Private estates in South Africa are entitled to establish and enforce their own traffic rules and issue traffic fines.
This was the finding of the Supreme Court of Appeal (SCA) which ruled on a long-running case in which Niemesh Singh, a resident of Mount Edgecombe Country Club Estate, claimed that speed trapping in the estate was unlawful.
Due to various factors in our beloved country, such as safety and peace of mind, secure estates have become more and more popular over the years. While most of us would consider it common sense that it is inappropriate to drive 60km/h or more inside a closed off area where children could be running around, the enforceability and consequences of not abiding by the estate’s road rules have been brought into questioning. In this specific case, Mr. Singh’s daughter was caught on 3 different occasions exceeding the speed limit. The matter was taken to court and the final finding was that: “Private estates in South Africa are entitled to establish and enforce their own traffic rules and issue traffic fines.”
With the above-mentioned in mind, it leaves room for debate with regards to who is to be held accountable. According to the court finding, the only people that can be held accountable are the homeowners of the private estate because they are the parties that have voluntarily entered into an agreement with the estate to abide by its rules. What about non-owners who have been granted access to the estate? Does this mean that the homeowner will be held accountable for his/her guests’ transgressions? The judgement makes it clear that the only persons who can be held liable are the residents and not their visitors.

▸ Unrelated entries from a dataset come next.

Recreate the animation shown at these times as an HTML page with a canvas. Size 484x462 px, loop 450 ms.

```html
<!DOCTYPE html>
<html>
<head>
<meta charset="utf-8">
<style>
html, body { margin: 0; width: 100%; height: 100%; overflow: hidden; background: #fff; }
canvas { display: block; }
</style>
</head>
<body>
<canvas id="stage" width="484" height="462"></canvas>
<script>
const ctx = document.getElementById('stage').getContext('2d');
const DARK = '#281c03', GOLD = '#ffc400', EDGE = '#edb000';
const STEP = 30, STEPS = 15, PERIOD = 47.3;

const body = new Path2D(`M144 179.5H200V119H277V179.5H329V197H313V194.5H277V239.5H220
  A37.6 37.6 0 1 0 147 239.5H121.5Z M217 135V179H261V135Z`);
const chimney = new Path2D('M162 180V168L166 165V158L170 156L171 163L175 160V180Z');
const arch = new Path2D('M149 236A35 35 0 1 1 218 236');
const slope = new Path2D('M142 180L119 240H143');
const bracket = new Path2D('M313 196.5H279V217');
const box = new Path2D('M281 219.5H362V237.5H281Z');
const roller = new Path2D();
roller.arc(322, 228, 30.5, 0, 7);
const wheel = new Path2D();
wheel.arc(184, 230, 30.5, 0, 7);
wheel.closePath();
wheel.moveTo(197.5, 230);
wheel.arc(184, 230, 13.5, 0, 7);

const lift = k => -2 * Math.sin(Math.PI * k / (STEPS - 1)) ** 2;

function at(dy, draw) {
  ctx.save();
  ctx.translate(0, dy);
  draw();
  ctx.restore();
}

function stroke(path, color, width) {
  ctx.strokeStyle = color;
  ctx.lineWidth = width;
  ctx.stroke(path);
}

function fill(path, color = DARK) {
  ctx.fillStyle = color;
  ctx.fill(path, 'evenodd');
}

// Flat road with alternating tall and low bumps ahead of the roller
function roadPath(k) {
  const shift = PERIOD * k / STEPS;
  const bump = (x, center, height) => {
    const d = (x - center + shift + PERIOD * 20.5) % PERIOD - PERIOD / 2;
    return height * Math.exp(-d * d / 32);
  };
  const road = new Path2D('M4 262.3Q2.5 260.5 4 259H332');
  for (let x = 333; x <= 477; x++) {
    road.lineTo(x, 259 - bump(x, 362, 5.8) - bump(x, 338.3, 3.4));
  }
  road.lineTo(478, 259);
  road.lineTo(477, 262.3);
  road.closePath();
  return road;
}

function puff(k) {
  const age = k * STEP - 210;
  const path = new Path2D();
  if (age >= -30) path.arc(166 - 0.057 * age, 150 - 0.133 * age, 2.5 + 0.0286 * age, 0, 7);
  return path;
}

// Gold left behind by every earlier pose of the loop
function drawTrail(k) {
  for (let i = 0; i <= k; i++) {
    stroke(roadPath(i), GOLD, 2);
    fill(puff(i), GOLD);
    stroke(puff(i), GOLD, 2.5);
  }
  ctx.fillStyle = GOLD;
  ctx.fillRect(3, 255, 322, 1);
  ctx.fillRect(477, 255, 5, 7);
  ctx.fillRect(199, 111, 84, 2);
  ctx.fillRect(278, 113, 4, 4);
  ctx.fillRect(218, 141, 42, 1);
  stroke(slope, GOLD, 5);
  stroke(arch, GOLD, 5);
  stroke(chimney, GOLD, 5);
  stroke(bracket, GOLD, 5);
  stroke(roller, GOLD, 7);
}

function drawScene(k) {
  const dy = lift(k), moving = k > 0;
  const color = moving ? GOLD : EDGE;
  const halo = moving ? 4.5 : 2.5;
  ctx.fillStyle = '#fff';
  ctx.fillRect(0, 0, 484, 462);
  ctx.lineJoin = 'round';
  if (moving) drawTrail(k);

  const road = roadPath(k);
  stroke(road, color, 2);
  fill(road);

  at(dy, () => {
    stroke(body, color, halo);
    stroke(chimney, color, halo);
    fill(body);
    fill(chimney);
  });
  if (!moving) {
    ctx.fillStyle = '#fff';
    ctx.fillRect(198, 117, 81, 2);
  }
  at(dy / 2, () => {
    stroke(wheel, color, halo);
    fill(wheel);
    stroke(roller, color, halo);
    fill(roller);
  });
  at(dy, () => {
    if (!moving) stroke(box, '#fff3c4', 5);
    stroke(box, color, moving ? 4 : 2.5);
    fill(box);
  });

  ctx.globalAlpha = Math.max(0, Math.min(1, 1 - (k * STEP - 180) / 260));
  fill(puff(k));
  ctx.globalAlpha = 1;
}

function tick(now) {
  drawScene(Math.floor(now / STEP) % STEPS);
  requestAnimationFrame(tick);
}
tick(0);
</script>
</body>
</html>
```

It is unfortunate when the safety and well-being of a community is disregarded not only by visitors but also the community’s residents. What we need to remember is the fact that the private estates do not conjure up these rules because they feel like their rule book doesn’t hold enough volume, it is there to protect all members who choose to enter the estate. “Living is easy with eyes closed.” says John Lennon on more than one occasion. The approach of “it won’t happen to me” is a foolish one because an accident can happen in the blink of an eye and then it is too late. A simple solution is to simply abide by the rules.